- _Action item_
Whenever a line in the data below includes the string "font", copy it out.

- _Records supplied_
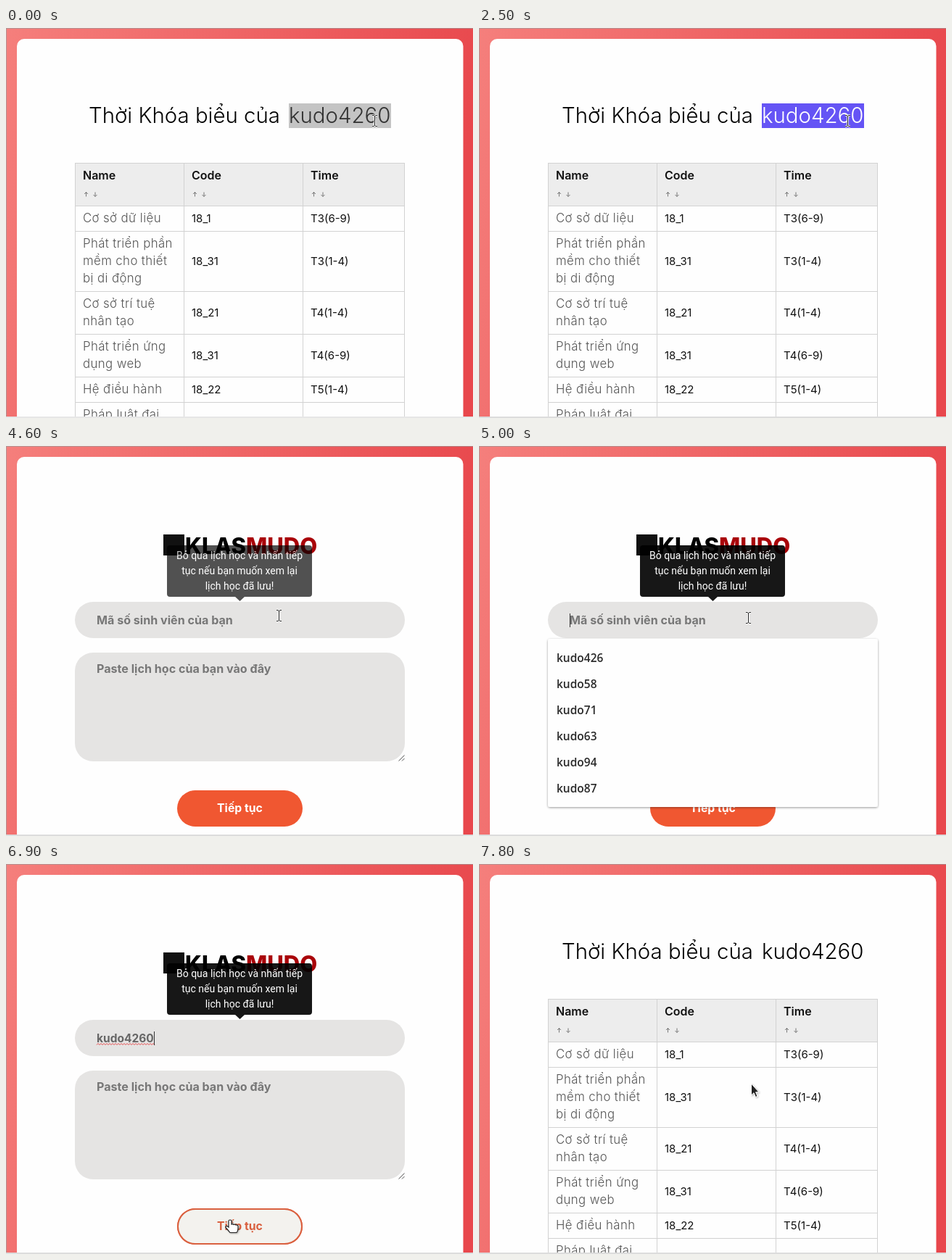
An HTML page that plays this animation: 644 px wide and 538 px high, repeating every 8 s.

```html
<!DOCTYPE html>
<html lang="vi">
<head>
<meta charset="utf-8">
<title>Thời khóa biểu</title>
<style>
  html, body { margin: 0; width: 100%; height: 100%; overflow: hidden; background: #fefefe; }
  svg { display: block; width: 644px; height: 538px; font-family: Inter, "Open Sans", sans-serif; }
  text { white-space: pre; }
  .title { font-size: 29.4px; font-weight: 350; }
  .head { font-size: 16px; font-weight: 600; fill: #111; }
  .name { font-size: 16.8px; letter-spacing: .4px; fill: #555; font-weight: 350; }
  .cell { font-size: 15px; fill: #111; }
  .field { font-size: 16.1px; font-weight: 650; fill: #777; }
  #typed { font-size: 15.5px; fill: #666; }
  .logo { font-size: 31px; font-weight: 800; }
  .tip { font: 14px Roboto, sans-serif; fill: #fff; text-anchor: middle; }
  .option { font: 600 15.5px "Open Sans", "Noto Sans", sans-serif; fill: #2a2a2a; }
  .button { font-size: 15.8px; font-weight: 700; text-anchor: middle; }
</style>
</head>
<body>
<svg viewBox="0 0 644 538">
  <defs>
    <linearGradient id="red" x1="0" y1="0" x2="1" y2=".25">
      <stop offset="0" stop-color="#f57f7c"/>
      <stop offset="1" stop-color="#e8474c"/>
    </linearGradient>
    <filter id="shade" x="-5%" y="-5%" width="110%" height="112%">
      <feDropShadow dx="0" dy="1" stdDeviation="1.5" flood-opacity=".4"/>
    </filter>
    <filter id="soft" x="-50%" y="-50%" width="200%" height="200%">
      <feDropShadow dx="1" dy="1" stdDeviation="1" flood-opacity=".3"/>
    </filter>
  </defs>

  <rect width="644" height="538" fill="url(#red)"/>
  <rect x="15" y="15" width="615.5" height="560" rx="10" fill="#fefefe"/>

  <g id="tablePage">
    <rect id="selection" x="390" y="104" width="141" height="34"/>
    <text class="title" x="114" y="131">Thời Khóa biểu của</text>
    <text class="title" id="user" x="390" y="131">kudo4260</text>
    <rect x="95" y="186" width="455" height="59" fill="#ededed"/>
    <g id="grid"></g>
  </g>

  <g id="formPage">
    <rect x="217" y="122" width="29" height="29" fill="#111"/>
    <text class="logo" x="247" y="149">KLAS<tspan fill="#a90409">MUDO</tspan></text>
    <rect x="95" y="215" width="455" height="50" rx="25" fill="#e5e4e3"/>
    <text class="field" id="hint" x="125" y="246">Mã số sinh viên của bạn</text>
    <text class="field" id="typed" x="125" y="246">kudo4260</text>
    <path id="squiggle" fill="none" stroke="#e5484a"/>
    <rect id="caret" y="231" width="1" height="19" fill="#333"/>
    <rect x="95" y="285" width="455" height="150" rx="25" fill="#e5e4e3"/>
    <text class="field" x="125" y="313">Paste lịch học của bạn vào đây</text>
    <path d="M541.5 434.5l8-8M546 434.5l3.5-3.5" stroke="#555"/>
    <rect x="236" y="475" width="173" height="50" rx="25" fill="#f05731"/>
    <text class="button" x="322.5" y="505" fill="#fff">Tiếp tục</text>
    <g id="hover">
      <rect x="237" y="476" width="171" height="48" rx="24" fill="#f3f2ee" stroke="#d9603f" stroke-width="2"/>
      <text class="button" x="322.5" y="505" fill="#d9603f">Tiếp tục</text>
    </g>
    <g id="list">
      <rect x="95" y="266" width="455" height="232" rx="3" fill="#fefefe" filter="url(#shade)"/>
    </g>
    <g id="tooltip">
      <path d="M226 137H418a4 4 0 0 1 4 4V204a4 4 0 0 1-4 4H329l-6.5 6-6.5-6H226a4 4 0 0 1-4-4V141a4 4 0 0 1 4-4Z" fill="#000" opacity=".91"/>
      <text class="tip" x="322" y="156">Bỏ qua lịch học và nhấn tiếp</text>
      <text class="tip" x="322" y="177">tục nếu bạn muốn xem lại</text>
      <text class="tip" x="322" y="198">lịch học đã lưu!</text>
    </g>
  </g>

  <path d="M0 .5H644M.5 0V538" stroke="#a09a9a" stroke-opacity=".75"/>
  <rect id="edge" y="536" width="644" height="2"/>

  <g id="cursor">
    <g id="beam" fill="none">
      <path d="M-3-7.5H-1L.5-6.5 2-7.5H4M.5-6.5V6.5M-3 7.5H-1L.5 6.5 2 7.5H4" stroke="#fff" stroke-width="2.6"/>
      <path d="M-3-7.5H-1L.5-6.5 2-7.5H4M.5-6.5V6.5M-3 7.5H-1L.5 6.5 2 7.5H4" stroke="#222"/>
    </g>
    <path id="arrow" d="M.5 0V16L4 12.7 6.5 18.5 9 17.4 6.6 11.8H11Z" fill="#222" stroke="#fff" filter="url(#soft)"/>
    <path id="hand" d="M-2 10V1.5Q-2 0 0 0T2 1.5V6Q4 5 5 6.5 7 5.5 8 7 11 6.5 11 9V12Q11 15 9 17.5H0Q-2 15-6 10.5-6.5 8-4 8.5Z" fill="#fff" stroke="#222" stroke-width="1.2" filter="url(#soft)"/>
  </g>
</svg>
<script>
const LOOP = 8000;
const el = id => document.getElementById(id);

function add(parent, tag, attrs, text = "") {
  const node = document.createElementNS("http://www.w3.org/2000/svg", tag);
  for (const key in attrs) node.setAttribute(key, attrs[key]);
  node.textContent = text;
  el(parent).append(node);
}
const label = (parent, cls, x, y, text) => add(parent, "text", { class: cls, x, y }, text);

// Table: each row has its top edge, name lines, code and time.
const rows = [
  [245, "Cơ sở dữ liệu", "18_1", "T3(6-9)"],
  [280, "Phát triển phần|mềm cho thiết|bị di động", "18_31", "T3(1-4)"],
  [363, "Cơ sở trí tuệ|nhân tạo", "18_21", "T4(1-4)"],
  [422, "Phát triển ứng|dụng web", "18_31", "T4(6-9)"],
  [481, "Hệ điều hành", "18_22", "T5(1-4)"],
  [516, "Pháp luật đại", "", ""]
];
const columns = [95, 245, 409];
const lines = [186, ...rows.map(r => r[0])].map(y => `M95 ${y + .5}H550`).join("")
  + [...columns, 549].map(x => `M${x + .5} 186V536`).join("");
add("grid", "path", { d: lines, stroke: "#d2d2d2" });

["Name", "Code", "Time"].forEach((text, i) => {
  const x = columns[i] + 11;
  label("grid", "head", x, 209, text);
  add("grid", "path", {
    d: `M${x + 4.5} 232.5v-6m-2.5 2.5l2.5-2.5 2.5 2.5M${x + 17} 226.5v6m-2.5-2.5l2.5 2.5 2.5-2.5`,
    fill: "none", stroke: "#777"
  });
});

for (const [top, name, code, time] of rows) {
  const parts = name.split("|");
  parts.forEach((part, i) => label("grid", "name", 106, top + 23 + 24 * i, part));
  const y = top + 11 + 12 * parts.length;
  label("grid", "cell", 256, y, code);
  label("grid", "cell", 420, y, time);
}

["426", "58", "71", "63", "94", "87"].forEach((n, i) =>
  label("list", "option", 107, 297.5 + 36 * i, "kudo" + n));
el("squiggle").setAttribute("d", "M125 249.5" + "l2-2 2 2".repeat(20));

// Held steps: [time, value...]
const pointer = [
  [0, 508, 128, "beam"], [3800, 508, 127, "arrow"],
  [4300, 500, 134, "arrow"], [4400, 455, 175, "arrow"], [4500, 398, 222, "beam"],
  [4600, 376, 234, "beam"], [4700, 371, 237, "beam"],
  [6300, 367, 380, "beam"], [6500, 356, 425, "beam"], [6600, 336, 460, "arrow"],
  [6700, 318, 484, "hand"], [6800, 312, 489, "hand"], [6900, 309, 491, "hand"],
  [7400, 309, 491, "arrow"], [7500, 318, 460, "arrow"], [7600, 345, 385, "arrow"],
  [7700, 368, 322, "arrow"], [7800, 375, 303, "arrow"]
];
const fades = {
  tablePage: [[0, 1], [4000, 0], [7400, 1]],
  formPage: [[0, 0], [4000, 1], [7400, 0]],
  tooltip: [[0, 0], [4500, .35], [4600, .75], [4700, 1], [7100, .4], [7200, 0]],
  list: [[0, 0], [5000, 1], [5600, .6], [5700, .25], [5800, 0]],
  hint: [[0, 1], [5600, 0]],
  typed: [[0, 0], [5600, 1]],
  squiggle: [[0, 0], [5600, 1], [7100, 0]],
  caret: [[0, 0], [5000, 1], [6200, 0], [6800, 1], [7100, 0]],
  hover: [[0, 0], [6700, .35], [6800, .75], [6900, 1]]
};
const selections = [
  [0, "#c4c4c4", "#333"], [2500, "#6554f5", "#fff"], [7400, "none", "#000"]
];
const at = (steps, t) => steps.findLast(step => step[0] <= t).slice(1);

function draw(t) {
  for (const id in fades) {
    const [opacity] = at(fades[id], t);
    el(id).style.opacity = opacity;
  }
  const [back, ink] = at(selections, t);
  el("selection").setAttribute("fill", back);
  el("user").setAttribute("fill", ink);
  el("edge").setAttribute("fill", t < 1400 ? "#e6e6e6" : "#dcdcdc");
  el("caret").setAttribute("x", t < 5600 ? 125 : 204);

  const [x, y, shape] = at(pointer, t);
  el("cursor").setAttribute("transform", `translate(${x} ${y})`);
  for (const id of ["beam", "arrow", "hand"])
    el(id).style.display = id === shape ? "" : "none";
}

const start = performance.now();
function tick() {
  draw((performance.now() - start) % LOOP);
  requestAnimationFrame(tick);
}
tick();
</script>
</body>
</html>
```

- _Result for this exercise_
  svg { display: block; width: 644px; height: 538px; font-family: Inter, "Open Sans", sans-serif; }
  .title { font-size: 29.4px; font-weight: 350; }
  .head { font-size: 16px; font-weight: 600; fill: #111; }
  .name { font-size: 16.8px; letter-spacing: .4px; fill: #555; font-weight: 350; }
  .cell { font-size: 15px; fill: #111; }
  .field { font-size: 16.1px; font-weight: 650; fill: #777; }
  #typed { font-size: 15.5px; fill: #666; }
  .logo { font-size: 31px; font-weight: 800; }
  .tip { font: 14px Roboto, sans-serif; fill: #fff; text-anchor: middle; }
  .option { font: 600 15.5px "Open Sans", "Noto Sans", sans-serif; fill: #2a2a2a; }
  .button { font-size: 15.8px; font-weight: 700; text-anchor: middle; }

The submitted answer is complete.